**WHAT IS REQUIRED**: Copy out every line of the records in which "spot" can be found.
--- DATASET RECORDS ---
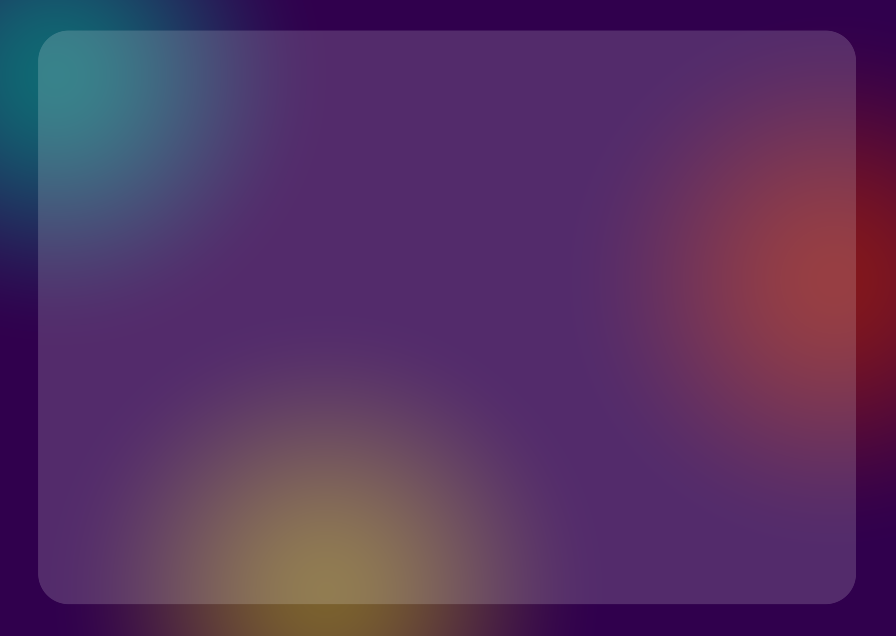
This background is drawn by a Shadertoy shader. Its source:

```glsl
// Soft teal, red and gold glows on deep purple behind a frosted rounded panel.

// Signed distance to a rounded box centred on the origin.
float roundedBox(vec2 p, vec2 halfSize, float radius) {
    vec2 q = abs(p) - halfSize + radius;
    return length(max(q, 0.0)) + min(max(q.x, q.y), 0.0) - radius;
}

// Bell-shaped falloff from 1 at the centre to 0 at the radius.
float glow(vec2 p, vec2 center, float radius) {
    return 1.0 - smoothstep(0.0, radius, distance(p, center));
}

void mainImage(out vec4 fragColor, in vec2 fragCoord) {
    // One unit is the canvas height.
    vec2 p = fragCoord / iResolution.y;
    float pixel = 1.0 / iResolution.y;

    // Backdrop and coloured glows
    vec3 color = vec3(0.188, 0.0, 0.302);
    color = mix(color, vec3(0.06, 0.41, 0.45), glow(p, vec2(0.088, 0.882), 0.435));
    color = mix(color, vec3(0.51, 0.09, 0.11), glow(p, vec2(1.312, 0.560), 0.435));
    color = mix(color, vec3(0.48, 0.38, 0.18), glow(p, vec2(0.513, 0.070), 0.445));

    // Translucent white panel
    float panelDistance = roundedBox(p - vec2(0.703, 0.501), vec2(0.643, 0.451), 0.048);
    float panel = 1.0 - smoothstep(-0.5 * pixel, 0.5 * pixel, panelDistance);
    color = mix(color, vec3(1.0), 0.17 * panel);

    fragColor = vec4(color, 1.0);
}
```
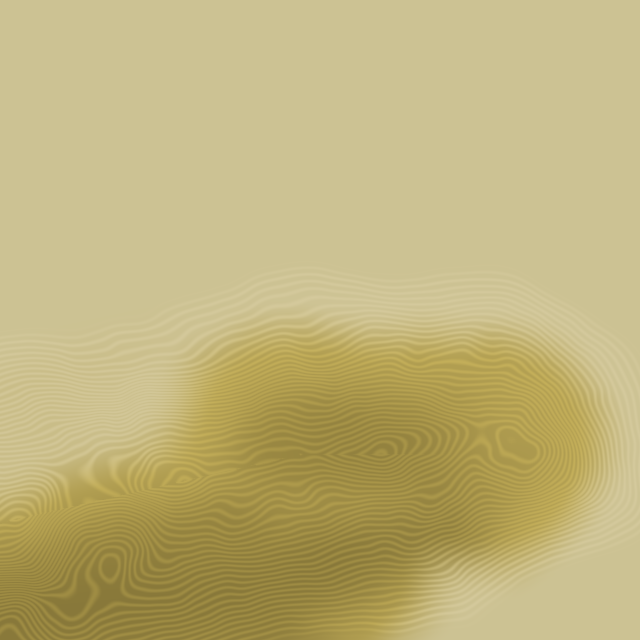
This background is drawn by a Shadertoy shader. Its source:

```glsl
#define SAND vec3(0.80, 0.76, 0.575)
#define CREAM vec3(0.835, 0.79, 0.62)
#define GOLD vec3(0.705, 0.63, 0.325)
#define OLIVE vec3(0.605, 0.535, 0.26)
#define SHADE vec3(0.51, 0.45, 0.215)
#define LINE_DENSITY 95.0
#define NOISE_SCALE 6.5
#define WARP_RIM 0.025
#define WARP_CORE 0.095
#define EYE vec2(0.833, 0.265)

float hash(vec2 cell) {
    vec3 q = fract(vec3(cell.xyx) * 0.1031);
    q += dot(q, q.yzx + 33.33);
    return fract((q.x + q.y) * q.z);
}

float valueNoise(vec2 p) {
    vec2 cell = floor(p);
    vec2 f = fract(p);
    f = f * f * f * (f * (f * 6.0 - 15.0) + 10.0);
    float low = mix(hash(cell), hash(cell + vec2(1.0, 0.0)), f.x);
    float high = mix(hash(cell + vec2(0.0, 1.0)), hash(cell + 1.0), f.x);
    return mix(low, high, f.y);
}

float fbm(vec2 p) {
    float sum = 0.0;
    float amplitude = 0.7;
    for (int i = 0; i < 3; i++) {
        sum += amplitude * (valueNoise(p) - 0.5);
        p = mat2(0.8, 0.6, -0.6, 0.8) * p * 2.0 + 7.3;
        amplitude *= 0.33;
    }
    return sum;
}

float segment(vec2 p, vec2 a, vec2 b) {
    vec2 ab = b - a;
    return length(p - a - ab * clamp(dot(p - a, ab) / dot(ab, ab), 0.0, 1.0));
}

float smoothMin(float a, float b, float k) {
    float h = max(k - abs(a - b), 0.0) / k;
    return min(a, b) - h * h * k * 0.25;
}

float glow(float dist, float radius) {
    return exp(-dist * dist / (radius * radius));
}

// Wide veil that carries the contour lines
float veilShape(vec2 p) {
    float left = segment(p, vec2(-0.10, 0.16), vec2(0.47, 0.29));
    float right = segment(p, vec2(0.47, 0.29), vec2(0.76, 0.29));
    float veil = smoothMin(left, right, 0.03) - 0.285;
    float corner = length(p - vec2(0.98, -0.05)) - 0.20;
    return -smoothMin(-veil, corner, 0.06);
}

// Coloured body inside the veil
float coreShape(vec2 p) {
    float slope = segment(p, vec2(-0.10, -0.05), vec2(0.35, 0.10)) - 0.23;
    float head = segment(p, vec2(0.45, 0.30), vec2(0.76, 0.30)) - 0.18;
    float foot = segment(p, vec2(0.30, 0.0), vec2(0.50, 0.12)) - 0.17;
    return smoothMin(smoothMin(slope, head, 0.07), foot, 0.07);
}

void mainImage(out vec4 fragColor, in vec2 fragCoord) {
    vec2 p = fragCoord / iResolution.xy;
    float veil = veilShape(p);
    float relief = fbm(p * NOISE_SCALE);
    float core = coreShape(p) + 0.035 * relief;

    // Soft colour layers
    float body = smoothstep(0.055, -0.045, core);
    float haze = smoothstep(0.0, -0.09, veil);
    vec3 color = mix(SAND, CREAM, 0.35 * haze);
    color = mix(color, GOLD, 0.22 * haze * glow(p.x - 0.05, 0.28));
    color = mix(color, GOLD, body);
    color = mix(color, OLIVE, smoothstep(-0.02, -0.15, core));

    // Shaded hollows and the lighter right lobe
    float hollow = glow(segment(p, vec2(0.0, 0.03), vec2(0.40, 0.07)), 0.11);
    hollow = max(hollow, glow(segment(p, vec2(0.40, 0.08), vec2(0.70, 0.17)), 0.08));
    hollow = max(hollow, 0.45 * glow(segment(p, vec2(0.55, 0.31), vec2(0.67, 0.25)), 0.09));
    color = mix(color, SHADE, 0.75 * hollow * body);
    float lobe = glow(length((p - vec2(0.80, 0.34)) * vec2(1.0, 0.8)), 0.10);
    color = mix(color, GOLD, 0.75 * lobe * body);

    // Contours of a warped height field
    float warp = mix(WARP_RIM, WARP_CORE, smoothstep(0.0, -0.20, veil));
    float eyePeak = 0.10 * glow(length(p - EYE), 0.085);
    float height = (-veil + warp * relief * 2.0 + eyePeak) * LINE_DENSITY;
    float footprint = fwidth(height);
    float offset = abs(fract(height) - 0.5);
    float line = 1.0 - smoothstep(0.0, 0.24 + footprint, offset);
    line *= 1.0 - smoothstep(0.35, 0.8, footprint);

    // Lines fade in at the rim and turn gold over the body
    float reveal = smoothstep(0.0, 2.5, height);
    vec3 lineColor = mix(CREAM + 0.015, color + vec3(0.085, 0.075, 0.035), body);
    float strength = mix(0.55, 0.75 + 0.25 * hollow, body);
    color = mix(color, lineColor, line * reveal * strength);

    fragColor = vec4(color, 1.0);
}
```
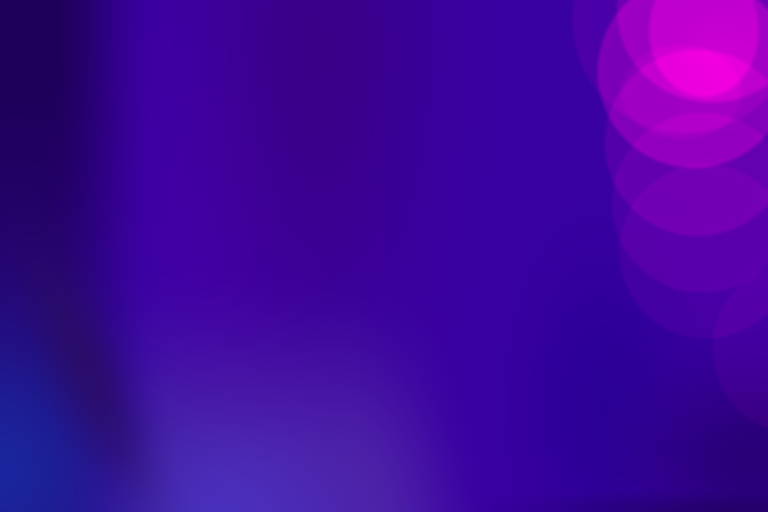
A WebGL 1 fragment shader for this background:

```glsl
precision highp float;
// Blurred violet light backdrop with a falling chain of magenta bokeh discs.

uniform vec2 u_resolution;

#define BASE vec3(0.225, 0.0, 0.635)
#define SHADE vec3(0.115, 0.0, 0.35)
#define PLUM vec3(0.225, 0.0, 0.52)
#define VIOLET vec3(0.27, 0.0, 0.66)
#define HAZE vec3(0.31, 0.14, 0.65)
#define PERIWINKLE vec3(0.29, 0.20, 0.76)
#define BLUE vec3(0.10, 0.15, 0.62)
#define INDIGO vec3(0.15, 0.0, 0.58)
#define MAGENTA vec3(1.0, 0.0, 0.33)
#define EDGE 0.006
#define RIM 0.12

// Soft elliptical spot, 1 at its centre.
float spot(vec2 p, vec2 centre, vec2 size) {
  vec2 d = (p - centre) / size;
  return exp(-dot(d, d));
}

// Soft spot stretched along a slanted line.
float streak(vec2 p, vec2 centre, vec2 size, float angle) {
  float c = cos(angle), s = sin(angle);
  vec2 d = p - centre;
  return spot(vec2(c * d.x + s * d.y, c * d.y - s * d.x), vec2(0.0), size);
}

// Translucent disc with a slightly brighter rim.
float disc(vec2 p, vec2 centre, vec2 radii) {
  float r = min(radii.x, radii.y);
  float d = (length((p - centre) / radii) - 1.0) * r;
  float fill = 1.0 - smoothstep(-EDGE, EDGE, d);
  return fill * (0.95 + RIM * exp(-abs(d + EDGE) / 0.012));
}

vec3 backdrop(vec2 p) {
  vec3 col = BASE;

  // Broad upright bands
  col = mix(col, VIOLET, 0.8 * spot(p, vec2(0.42, 0.55), vec2(0.17, 0.5)));
  col = mix(col, PLUM, 0.9 * spot(p, vec2(0.62, 0.9), vec2(0.2, 0.5)));
  float left = 1.0 - smoothstep(0.09, 0.31, p.x);
  col = mix(col, SHADE, left * mix(0.65, 1.0, smoothstep(0.3, 0.9, p.y)));
  col = mix(col, INDIGO, 0.75 * spot(p, vec2(1.17, 0.22), vec2(0.14, 0.28)));

  // Pale haze rising from the lower edge
  float haze = smoothstep(0.18, 0.34, p.x) * (1.0 - smoothstep(0.72, 0.98, p.x + 0.2 * p.y));
  col = mix(col, HAZE, 0.9 * haze * (1.0 - smoothstep(0.05, 0.5, p.y)));
  col = mix(col, PERIWINKLE, 0.85 * spot(p, vec2(0.43, -0.02), vec2(0.22, 0.17)));

  // Blue corner, cut off by a slanted shadow
  col = mix(col, BLUE, 0.95 * spot(p, vec2(0.0, 0.08), vec2(0.23, 0.28)));
  col = mix(col, vec3(0.17, 0.05, 0.38), 0.75 * streak(p, vec2(0.17, 0.28), vec2(0.065, 0.25), 0.4));

  // Dim lower right corner
  col = mix(col, SHADE, 0.6 * spot(p, vec2(1.47, 0.1), vec2(0.2, 0.17)));
  col = mix(col, SHADE, 0.6 * smoothstep(0.85, 1.45, p.x) * (1.0 - smoothstep(0.0, 0.05, p.y)));
  return col;
}

// Total strength of the overlapping discs.
float bokeh(vec2 p) {
  float light = 0.0;

  // Chain that shrinks and fades downward
  for (int i = 0; i < 4; i++) {
    float k = float(i);
    vec2 centre = vec2(1.355 + 0.008 * k, 0.86 - 0.15 * k + 0.011 * k * k);
    float strength = 0.055 + 0.135 * exp(-1.1 * k);
    light += strength * disc(p, centre, vec2(0.188 - 0.006 * k));
  }
  light += 0.05 * disc(p, vec2(1.545, 0.32), vec2(0.153, 0.163));

  // Bright cluster at the top
  light += 0.07 * disc(p, vec2(1.338, 0.96), vec2(0.22));
  light += 0.14 * disc(p, vec2(1.39, 0.98), vec2(0.185, 0.18));
  light += 0.05 * disc(p, vec2(1.33, 0.82), vec2(0.118, 0.092));
  light += 0.14 * disc(p, vec2(1.375, 0.94), vec2(0.107, 0.13));
  light += 0.06 * spot(p, vec2(1.41, 0.88), vec2(0.09));
  return light;
}

void main() {
  vec2 p = gl_FragCoord.xy / u_resolution * vec2(1.5, 1.0);
  vec3 col = backdrop(p) + MAGENTA * bokeh(p);
  gl_FragColor = vec4(clamp(col, 0.0, 1.0), 1.0);
}
```
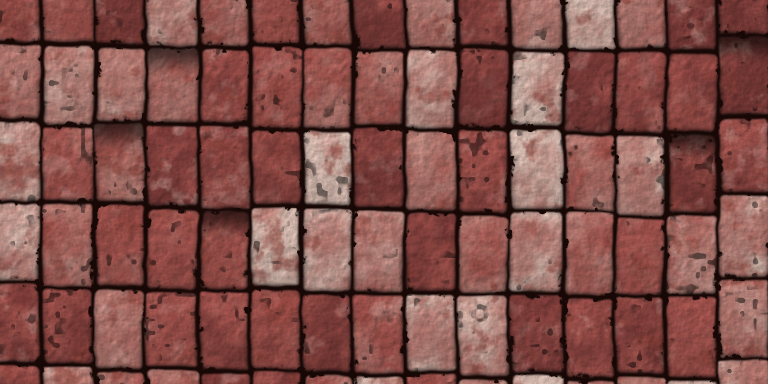
This texture is drawn by a WebGL 2 fragment shader. Its source:

```glsl
#version 300 es
precision highp float;
// A stack of worn red and pale bricks, end on, with thin dark gaps.
uniform vec2 u_resolution;
out vec4 outColor;

const vec2 PITCH = vec2(0.1355, 0.2115); // brick spacing, canvas height = 1

float hash(vec2 p) {
    vec3 q = fract(vec3(p.xyx) * vec3(0.1031, 0.1030, 0.0973));
    q += dot(q, q.yzx + 33.33);
    return fract((q.x + q.y) * q.z);
}

float noise(vec2 p) {
    vec2 i = floor(p), f = fract(p);
    f = f * f * (3.0 - 2.0 * f);
    return mix(mix(hash(i), hash(i + vec2(1, 0)), f.x),
               mix(hash(i + vec2(0, 1)), hash(i + 1.0), f.x), f.y);
}

float fbm(vec2 p) {
    float sum = 0.0, amp = 0.5;
    for (int i = 0; i < 4; i++) {
        sum += amp * noise(p);
        p = mat2(1.6, 1.2, -1.2, 1.6) * p + 17.3;
        amp *= 0.5;
    }
    return sum;
}

float roundBox(vec2 p, vec2 halfSize, float radius) {
    vec2 q = abs(p) - halfSize + radius;
    return length(max(q, 0.0)) + min(max(q.x, q.y), 0.0) - radius;
}

// Uneven seams shared by neighbouring bricks
float columnSeam(float i) { return i + 0.07 * (hash(vec2(i + 40.0, 7.0)) - 0.5); }
float rowSeam(float col, float i) { return i + 0.08 * (hash(vec2(col + 60.0, i + 23.0)) - 0.5); }

vec3 brickColor(float tone) {
    vec3 c = mix(vec3(0.44, 0.21, 0.20), vec3(0.57, 0.29, 0.27), smoothstep(0.0, 0.3, tone));
    c = mix(c, vec3(0.64, 0.43, 0.40), smoothstep(0.35, 0.68, tone));
    return mix(c, vec3(0.77, 0.67, 0.63), smoothstep(0.68, 1.0, tone));
}

void main() {
    vec2 p = gl_FragCoord.xy / u_resolution.y;
    float pixel = 1.0 / u_resolution.y;

    // Ragged outlines and wandering columns
    vec2 warped = p + 0.005 * (vec2(noise(p * 32.0), noise(p * 32.0 + 91.0)) - 0.5);
    vec2 grid = (warped - vec2(0.109, 0.893)) / PITCH;
    grid.x += 0.08 * (noise(vec2(p.y * 6.0, 3.0)) - 0.5);

    // Rows sag to the right; the last column sits higher
    float near = round(grid.x);
    float col = near - step(grid.x, columnSeam(near));
    grid.y += 0.08 * p.x - 0.26 * step(12.5, col);
    near = round(grid.y);
    float row = near - step(grid.y, rowSeam(col, near));
    vec2 id = vec2(col, row) + 30.0;

    // Each brick fills its cell, slightly inset, shifted and tilted
    vec2 low = vec2(columnSeam(col), rowSeam(col, row));
    vec2 high = vec2(columnSeam(col + 1.0), rowSeam(col, row + 1.0));
    vec2 q = (grid - 0.5 * (low + high)) * PITCH;
    float tilt = 0.04 * (hash(id + 5.0) - 0.5);
    q += tilt * vec2(-q.y, q.x);
    q += 0.003 * (vec2(hash(id + 11.0), hash(id + 19.0)) - 0.5);
    vec2 inset = 0.002 + 0.003 * vec2(hash(id + 27.0), hash(id + 35.0));
    vec2 halfSize = 0.5 * (high - low) * PITCH - inset;
    float d = roundBox(q, halfSize, 0.007 + 0.009 * hash(id + 43.0));

    // Chipped corners and rims
    vec2 local = p + id * 3.7;
    float chips = fbm(local * 38.0);
    d += 0.014 * smoothstep(0.58, 0.8, chips) * smoothstep(-0.025, 0.0, d);

    // Fired clay: base tone, chalky dust, darker stains
    float tone = hash(id + 51.0);
    float patches = fbm(local * 14.0);
    vec3 color = brickColor(clamp(tone + 0.6 * (patches - 0.47), 0.0, 1.0));
    float dust = smoothstep(0.5, 0.72, fbm(local * 23.0 + 8.0));
    color = mix(color, vec3(0.75, 0.60, 0.57), dust * 0.45 * hash(id + 67.0));
    float stain = smoothstep(0.56, 0.74, fbm(local * 19.0 + 50.0));
    color = mix(color, vec3(0.50, 0.23, 0.20), stain * 0.55);

    // Rough grain lit from the upper left, with small pits
    float grain = fbm(local * 65.0);
    float relief = grain - fbm((local + vec2(-0.004, 0.004)) * 65.0);
    color *= 1.0 + 0.4 * relief + 0.2 * (grain - 0.47);
    color *= 1.0 - 0.45 * smoothstep(0.68, 0.8, noise(local * 60.0)) * smoothstep(0.5, 0.65, patches);

    // Rounded rims: bright above, shaded below and beside the gaps
    float rim = smoothstep(-0.014, -0.001, d);
    color *= 1.0 + rim * (0.16 * q.y / halfSize.y - 0.2);
    color *= mix(0.6, 1.0, smoothstep(0.0, 0.006, -d));
    color *= 1.0 + 0.07 * q.y / halfSize.y;

    // A few recessed bricks catch a shadow from the row above
    float recessed = step(0.95, hash(id + 83.0));
    color *= 1.0 - 0.6 * recessed * smoothstep(0.2, 0.95, q.y / halfSize.y);

    vec3 gap = vec3(0.09, 0.03, 0.02);
    outColor = vec4(mix(color, gap, smoothstep(-pixel, pixel, d)), 1.0);
}
```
---
**RESULT FOR THIS TASK**:
// Soft elliptical spot, 1 at its centre.
float spot(vec2 p, vec2 centre, vec2 size) {
// Soft spot stretched along a slanted line.
  return spot(vec2(c * d.x + s * d.y, c * d.y - s * d.x), vec2(0.0), size);
  col = mix(col, VIOLET, 0.8 * spot(p, vec2(0.42, 0.55), vec2(0.17, 0.5)));
  col = mix(col, PLUM, 0.9 * spot(p, vec2(0.62, 0.9), vec2(0.2, 0.5)));
  col = mix(col, INDIGO, 0.75 * spot(p, vec2(1.17, 0.22), vec2(0.14, 0.28)));
  col = mix(col, PERIWINKLE, 0.85 * spot(p, vec2(0.43, -0.02), vec2(0.22, 0.17)));
  col = mix(col, BLUE, 0.95 * spot(p, vec2(0.0, 0.08), vec2(0.23, 0.28)));
  col = mix(col, SHADE, 0.6 * spot(p, vec2(1.47, 0.1), vec2(0.2, 0.17)));
  light += 0.06 * spot(p, vec2(1.41, 0.88), vec2(0.09));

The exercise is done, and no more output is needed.